  3. Sweet Child Of Mine is a perfect wedding tune, provided it a) comes late in the evening, and b) everyone is inebriated.

  4. My "DJ Crisis" CD contains about four tracks... Groove Is In The Heart, Can't Get You Out Of My Head, Twist And Shout plus the Beyoncé track you've mentioned.

    Requests are always a headache. At one wedding, the bride's mother insisted on hearing Lady In Red. I tried the usual approach: "Oh no, you must have missed it when you were arguing with the caterers" but she wasn't to be deterred.

    I slunk under the mixing desk as the song began and the floor cleared - save for one lonely couple waltzing, obliviously, to Chris De Burgh.

    For the first two minutes, I had no idea how to recover. Then I realised I had a secret weapon.

    And, as De Burgh's final, feeble whisper faded away, in came the unmistakable chords of... Smells Like Teen Spirit.

  5. I did some DJing in my youth -- school discos and student union dos -- and eventually decided it was a soul-destroying enterprise.

    If filling the floor is your measure of success, then you have to ruthlessly target the lowest common denominator. You're forced to lie to most people making requests - or be an arsehole more directly.

    Don't get me wrong - I admire what a good DJ achieves - I just didn't enjoy having to do what that entails.

    I think it's trickier to define success, though, than just filling the floor consistently. If you fill the floor all night with pop, Motown and disco, while a 5% minority of rock/indie guests mope around the fringes looking bored all night -- is that a success? What if that 5% minority is the bride, the groom, and their closest friends?

  6. Even if the 5% is the people you mention, they should want all their guests to have fun. If the rock/indie fans can't lighten up and realise they are at a wedding not a gig, then they are taking themselves far too seriously.

    A chap I met once played 'Love Will Tear Us Apart' at a wedding. Most inappropriate both musically and emotionally

  7. @Huw exactly right: "*all* their guests to have fun".

    At a typical wedding, I'm guessing 20% of the guests can fill the dancefloor. You can fill the floor with I Want You Back at 9pm, and keep that same group of people dancing until last orders. It looks like you've done your job -- people danced throughout -- but perhaps only 20% of the guests enjoyed the music.

    It would be much better from the perspective of showing *everyone* a good time -- but much more difficult -- to shift genres throughout the set, such that you lose a few dancers and gain some new ones every half hour, such that by the end of the night everyone (who wants to) has had a stint on the dancefloor.

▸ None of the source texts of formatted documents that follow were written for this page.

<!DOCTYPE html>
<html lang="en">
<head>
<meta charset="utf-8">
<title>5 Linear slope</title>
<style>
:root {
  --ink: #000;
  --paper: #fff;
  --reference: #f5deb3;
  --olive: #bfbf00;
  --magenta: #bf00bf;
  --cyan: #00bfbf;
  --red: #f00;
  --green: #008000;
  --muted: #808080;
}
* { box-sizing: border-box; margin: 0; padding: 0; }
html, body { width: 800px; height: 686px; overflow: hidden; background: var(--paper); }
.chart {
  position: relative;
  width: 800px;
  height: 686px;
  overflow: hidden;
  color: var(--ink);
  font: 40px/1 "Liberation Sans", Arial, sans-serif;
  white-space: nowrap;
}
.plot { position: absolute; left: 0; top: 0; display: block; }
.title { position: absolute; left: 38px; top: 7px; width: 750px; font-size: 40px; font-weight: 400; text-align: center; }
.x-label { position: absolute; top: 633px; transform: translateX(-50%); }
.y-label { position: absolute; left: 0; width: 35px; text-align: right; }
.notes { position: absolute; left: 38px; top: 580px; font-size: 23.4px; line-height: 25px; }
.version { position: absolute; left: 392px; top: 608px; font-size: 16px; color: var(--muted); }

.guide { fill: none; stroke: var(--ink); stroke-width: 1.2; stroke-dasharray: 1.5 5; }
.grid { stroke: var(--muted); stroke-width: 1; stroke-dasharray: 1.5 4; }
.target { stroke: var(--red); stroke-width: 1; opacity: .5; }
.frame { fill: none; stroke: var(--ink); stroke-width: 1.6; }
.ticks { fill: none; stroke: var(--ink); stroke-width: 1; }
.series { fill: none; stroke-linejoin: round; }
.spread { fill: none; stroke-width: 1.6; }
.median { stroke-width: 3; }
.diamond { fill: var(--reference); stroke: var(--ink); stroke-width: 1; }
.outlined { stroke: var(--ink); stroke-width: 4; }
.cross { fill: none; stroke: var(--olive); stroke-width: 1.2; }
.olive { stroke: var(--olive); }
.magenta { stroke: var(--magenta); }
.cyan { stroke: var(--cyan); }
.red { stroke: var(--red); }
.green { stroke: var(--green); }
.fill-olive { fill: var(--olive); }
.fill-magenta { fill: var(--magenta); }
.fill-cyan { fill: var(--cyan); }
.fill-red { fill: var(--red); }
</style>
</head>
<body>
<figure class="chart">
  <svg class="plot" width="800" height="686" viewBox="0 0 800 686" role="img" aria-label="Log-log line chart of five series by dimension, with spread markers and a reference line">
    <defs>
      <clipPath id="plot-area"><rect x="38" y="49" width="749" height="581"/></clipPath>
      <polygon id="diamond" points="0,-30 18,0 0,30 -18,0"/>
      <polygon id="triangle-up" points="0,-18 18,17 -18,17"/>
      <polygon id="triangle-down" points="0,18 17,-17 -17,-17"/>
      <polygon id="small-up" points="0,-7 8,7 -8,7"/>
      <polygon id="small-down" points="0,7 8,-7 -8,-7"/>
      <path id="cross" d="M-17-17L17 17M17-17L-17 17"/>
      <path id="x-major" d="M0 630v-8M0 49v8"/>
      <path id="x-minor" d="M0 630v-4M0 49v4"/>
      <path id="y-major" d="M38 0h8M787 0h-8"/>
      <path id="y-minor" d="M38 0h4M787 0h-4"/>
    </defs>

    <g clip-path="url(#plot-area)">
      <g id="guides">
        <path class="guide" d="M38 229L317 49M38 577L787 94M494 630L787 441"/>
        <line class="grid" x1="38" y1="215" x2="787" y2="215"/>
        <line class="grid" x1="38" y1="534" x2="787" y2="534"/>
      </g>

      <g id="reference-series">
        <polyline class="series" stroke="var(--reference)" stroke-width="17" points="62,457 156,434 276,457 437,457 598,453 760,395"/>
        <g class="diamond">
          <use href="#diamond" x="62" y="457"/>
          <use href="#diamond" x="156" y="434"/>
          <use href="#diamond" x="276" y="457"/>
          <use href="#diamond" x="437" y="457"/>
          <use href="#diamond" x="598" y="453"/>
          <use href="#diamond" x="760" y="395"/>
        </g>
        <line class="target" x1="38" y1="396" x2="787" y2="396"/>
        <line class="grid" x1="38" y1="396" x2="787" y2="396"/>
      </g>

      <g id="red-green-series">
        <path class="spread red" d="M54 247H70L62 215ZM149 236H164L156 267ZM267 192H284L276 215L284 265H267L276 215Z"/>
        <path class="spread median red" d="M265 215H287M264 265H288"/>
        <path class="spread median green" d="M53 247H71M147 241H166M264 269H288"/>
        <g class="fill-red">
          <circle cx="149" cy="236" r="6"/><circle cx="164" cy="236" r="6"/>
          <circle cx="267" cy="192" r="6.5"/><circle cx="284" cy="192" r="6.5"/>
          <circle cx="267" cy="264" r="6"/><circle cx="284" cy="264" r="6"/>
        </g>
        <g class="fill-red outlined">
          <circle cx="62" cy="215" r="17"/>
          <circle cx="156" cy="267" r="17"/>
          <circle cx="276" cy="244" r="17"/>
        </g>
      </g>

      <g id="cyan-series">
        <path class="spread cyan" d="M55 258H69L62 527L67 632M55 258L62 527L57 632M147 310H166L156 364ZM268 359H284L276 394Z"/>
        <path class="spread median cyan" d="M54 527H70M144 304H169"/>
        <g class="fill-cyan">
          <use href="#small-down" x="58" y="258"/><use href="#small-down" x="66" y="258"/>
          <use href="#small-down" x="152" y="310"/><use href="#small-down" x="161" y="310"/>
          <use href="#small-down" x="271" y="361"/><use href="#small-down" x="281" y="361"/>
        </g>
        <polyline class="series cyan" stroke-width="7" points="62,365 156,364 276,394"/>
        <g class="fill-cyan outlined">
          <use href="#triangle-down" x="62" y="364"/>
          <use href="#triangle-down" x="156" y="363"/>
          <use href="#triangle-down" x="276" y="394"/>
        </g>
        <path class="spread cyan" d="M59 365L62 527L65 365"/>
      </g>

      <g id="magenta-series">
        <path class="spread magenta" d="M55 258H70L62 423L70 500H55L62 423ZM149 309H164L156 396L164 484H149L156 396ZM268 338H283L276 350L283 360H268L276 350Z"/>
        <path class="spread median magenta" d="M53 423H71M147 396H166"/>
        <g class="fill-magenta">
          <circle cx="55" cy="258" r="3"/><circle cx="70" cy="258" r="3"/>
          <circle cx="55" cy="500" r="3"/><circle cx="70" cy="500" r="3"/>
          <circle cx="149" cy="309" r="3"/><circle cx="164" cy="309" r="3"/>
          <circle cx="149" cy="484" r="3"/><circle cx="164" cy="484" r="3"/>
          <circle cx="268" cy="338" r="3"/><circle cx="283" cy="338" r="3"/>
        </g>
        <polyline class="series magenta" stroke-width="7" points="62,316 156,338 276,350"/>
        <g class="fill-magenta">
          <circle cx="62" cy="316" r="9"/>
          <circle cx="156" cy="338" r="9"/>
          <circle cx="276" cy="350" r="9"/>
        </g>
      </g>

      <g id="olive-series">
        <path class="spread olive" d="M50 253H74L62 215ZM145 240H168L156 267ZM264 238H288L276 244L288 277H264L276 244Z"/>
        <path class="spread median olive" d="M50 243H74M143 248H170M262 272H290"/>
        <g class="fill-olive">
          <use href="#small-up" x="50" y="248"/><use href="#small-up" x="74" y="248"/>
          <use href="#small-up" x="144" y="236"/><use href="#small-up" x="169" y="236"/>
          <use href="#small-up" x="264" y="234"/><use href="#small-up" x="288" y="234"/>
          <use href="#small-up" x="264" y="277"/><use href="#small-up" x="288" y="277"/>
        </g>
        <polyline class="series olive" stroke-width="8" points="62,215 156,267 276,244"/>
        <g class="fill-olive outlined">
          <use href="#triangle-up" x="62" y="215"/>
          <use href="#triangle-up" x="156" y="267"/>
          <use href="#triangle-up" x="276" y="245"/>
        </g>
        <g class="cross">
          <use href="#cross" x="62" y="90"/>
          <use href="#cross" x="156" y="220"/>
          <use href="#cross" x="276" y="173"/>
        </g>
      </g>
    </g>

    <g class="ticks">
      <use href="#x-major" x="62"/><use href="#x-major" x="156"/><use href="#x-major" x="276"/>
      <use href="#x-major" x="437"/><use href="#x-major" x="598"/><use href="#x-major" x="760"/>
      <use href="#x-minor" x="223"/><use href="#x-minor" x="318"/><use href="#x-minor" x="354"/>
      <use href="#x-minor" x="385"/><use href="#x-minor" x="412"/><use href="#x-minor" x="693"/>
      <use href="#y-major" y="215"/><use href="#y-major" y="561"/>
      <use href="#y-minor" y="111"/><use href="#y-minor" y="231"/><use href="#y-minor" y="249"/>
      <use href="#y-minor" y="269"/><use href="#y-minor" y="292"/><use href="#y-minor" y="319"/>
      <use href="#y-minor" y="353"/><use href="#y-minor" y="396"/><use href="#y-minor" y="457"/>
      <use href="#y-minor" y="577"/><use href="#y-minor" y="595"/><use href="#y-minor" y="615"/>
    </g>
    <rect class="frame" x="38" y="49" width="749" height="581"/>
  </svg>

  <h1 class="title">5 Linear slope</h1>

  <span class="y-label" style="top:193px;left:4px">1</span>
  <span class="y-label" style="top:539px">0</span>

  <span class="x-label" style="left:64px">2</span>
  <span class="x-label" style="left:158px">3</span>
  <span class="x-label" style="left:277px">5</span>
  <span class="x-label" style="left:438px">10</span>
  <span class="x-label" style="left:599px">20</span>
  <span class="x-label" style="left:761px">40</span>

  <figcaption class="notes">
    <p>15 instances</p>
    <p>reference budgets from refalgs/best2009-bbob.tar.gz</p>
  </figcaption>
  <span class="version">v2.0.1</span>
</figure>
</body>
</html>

    I find David's example of Sweet Child O' Mine odd -- I'm not a GnR fan by any means -- but in my direct experience, at the weddings of friends I went to university with in the mid 90s, that song brings people running to the dancefloor.

    Some of my peers routinely ask for "The Ace of Spaces" and "Ca Plain Pour Moi" at wedding discos. It provides 5 minutes of joy for the ~10 people who dance to it. Then they can put The Gap Band on if they like.

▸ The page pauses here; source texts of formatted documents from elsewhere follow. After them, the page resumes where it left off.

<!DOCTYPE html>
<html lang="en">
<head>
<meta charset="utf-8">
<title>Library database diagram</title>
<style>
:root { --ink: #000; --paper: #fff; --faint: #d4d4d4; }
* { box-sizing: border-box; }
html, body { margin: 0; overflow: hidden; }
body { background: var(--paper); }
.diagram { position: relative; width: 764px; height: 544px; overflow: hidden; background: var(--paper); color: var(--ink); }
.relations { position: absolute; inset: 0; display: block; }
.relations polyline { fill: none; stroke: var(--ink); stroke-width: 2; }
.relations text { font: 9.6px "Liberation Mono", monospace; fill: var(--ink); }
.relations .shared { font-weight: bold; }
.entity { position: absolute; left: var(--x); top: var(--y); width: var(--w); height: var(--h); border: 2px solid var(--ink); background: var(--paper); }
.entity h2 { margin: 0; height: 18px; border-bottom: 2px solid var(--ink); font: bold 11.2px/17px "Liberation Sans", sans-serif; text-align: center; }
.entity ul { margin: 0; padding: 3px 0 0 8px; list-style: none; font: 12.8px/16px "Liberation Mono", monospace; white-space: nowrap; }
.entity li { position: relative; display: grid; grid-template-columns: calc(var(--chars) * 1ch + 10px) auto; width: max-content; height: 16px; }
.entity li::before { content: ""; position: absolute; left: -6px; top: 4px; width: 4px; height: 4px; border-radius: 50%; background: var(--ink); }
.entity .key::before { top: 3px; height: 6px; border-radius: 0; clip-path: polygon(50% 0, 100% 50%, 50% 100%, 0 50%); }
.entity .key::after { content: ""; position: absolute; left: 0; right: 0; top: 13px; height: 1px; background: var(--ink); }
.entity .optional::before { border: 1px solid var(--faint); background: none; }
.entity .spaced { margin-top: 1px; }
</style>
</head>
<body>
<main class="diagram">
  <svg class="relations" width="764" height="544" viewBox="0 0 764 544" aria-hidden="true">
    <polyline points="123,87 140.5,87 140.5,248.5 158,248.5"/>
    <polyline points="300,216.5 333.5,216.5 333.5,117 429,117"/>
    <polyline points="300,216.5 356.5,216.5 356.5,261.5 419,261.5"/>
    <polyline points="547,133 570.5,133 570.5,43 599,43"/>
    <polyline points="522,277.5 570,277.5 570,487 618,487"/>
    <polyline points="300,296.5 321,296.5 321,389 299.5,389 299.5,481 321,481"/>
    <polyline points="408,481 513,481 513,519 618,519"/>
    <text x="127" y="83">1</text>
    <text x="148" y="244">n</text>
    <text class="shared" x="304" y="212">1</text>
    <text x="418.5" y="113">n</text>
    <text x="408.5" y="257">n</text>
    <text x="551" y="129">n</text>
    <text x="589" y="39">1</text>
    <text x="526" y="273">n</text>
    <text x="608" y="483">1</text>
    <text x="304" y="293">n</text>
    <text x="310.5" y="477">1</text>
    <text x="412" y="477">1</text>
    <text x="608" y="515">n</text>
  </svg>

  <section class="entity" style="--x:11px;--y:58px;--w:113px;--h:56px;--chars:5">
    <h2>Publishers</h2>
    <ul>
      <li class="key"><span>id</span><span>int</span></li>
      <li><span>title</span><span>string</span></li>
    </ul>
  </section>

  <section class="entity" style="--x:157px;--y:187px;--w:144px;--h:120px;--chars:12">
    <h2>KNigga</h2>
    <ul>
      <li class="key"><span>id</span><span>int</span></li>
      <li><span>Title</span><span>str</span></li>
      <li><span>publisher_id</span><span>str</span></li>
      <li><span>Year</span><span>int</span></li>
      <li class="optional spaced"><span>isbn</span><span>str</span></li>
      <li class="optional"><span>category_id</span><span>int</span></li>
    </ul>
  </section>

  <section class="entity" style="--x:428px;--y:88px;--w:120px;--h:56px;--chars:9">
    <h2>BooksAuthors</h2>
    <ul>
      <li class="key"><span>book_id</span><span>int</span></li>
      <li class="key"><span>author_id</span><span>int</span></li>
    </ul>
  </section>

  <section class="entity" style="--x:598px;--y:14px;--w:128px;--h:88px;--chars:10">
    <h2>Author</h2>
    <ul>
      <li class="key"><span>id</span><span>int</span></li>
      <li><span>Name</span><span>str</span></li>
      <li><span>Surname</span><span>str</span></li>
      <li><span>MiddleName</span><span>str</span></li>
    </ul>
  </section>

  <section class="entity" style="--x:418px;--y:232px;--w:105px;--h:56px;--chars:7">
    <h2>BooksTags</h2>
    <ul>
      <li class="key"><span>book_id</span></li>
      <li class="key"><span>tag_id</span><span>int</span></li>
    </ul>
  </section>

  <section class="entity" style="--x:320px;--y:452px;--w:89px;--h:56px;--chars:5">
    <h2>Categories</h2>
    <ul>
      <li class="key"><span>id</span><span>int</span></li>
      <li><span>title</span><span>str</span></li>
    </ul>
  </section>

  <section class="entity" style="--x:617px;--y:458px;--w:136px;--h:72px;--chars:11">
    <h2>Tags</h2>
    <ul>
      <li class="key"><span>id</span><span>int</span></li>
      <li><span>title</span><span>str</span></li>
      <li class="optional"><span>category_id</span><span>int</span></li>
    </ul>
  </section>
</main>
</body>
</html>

  8. I once heard Radiohead's 'Pyramid Song' being played at a friends wedding, it was surreal, the dance floor emptied...but it did the job as the buffet needed finishing. A few of us (groom included) enjoyed it as it gave us all a couple of minutes to escape the chaos of the day.

  9. The Spanish DJ at my wedding - strictly used to dance-only - was asked to play one request from each guest.

    Someone had requested "Smells Like Teen Spirit".

    He played "Rape Me" instead.

    It makes for a good anecdote, but my wife wasn't impressed at the time.

  10. What kind of person asks to hear Guns and Roses at a bloody wedding reception? I find that it more than a bit selfish to ask the DJ what (in my world anyway) would have been a party killer.

    Get drunk and dance, leave your NME attitudes at home. Unless he plays 'The Lady In Red' of course.

  11. John: while a 5% minority of rock/indie guests mope around the fringes looking bored all night -- is that a success? What if that 5% minority is the bride, the groom, and their closest friends?

    Then they hired the wrong DJ.

  12. @londonlee

    I don't get it. GnR isn't snobby NME material. It's rabble rousing party music.

    It's not like requesting, say, Glasvegas.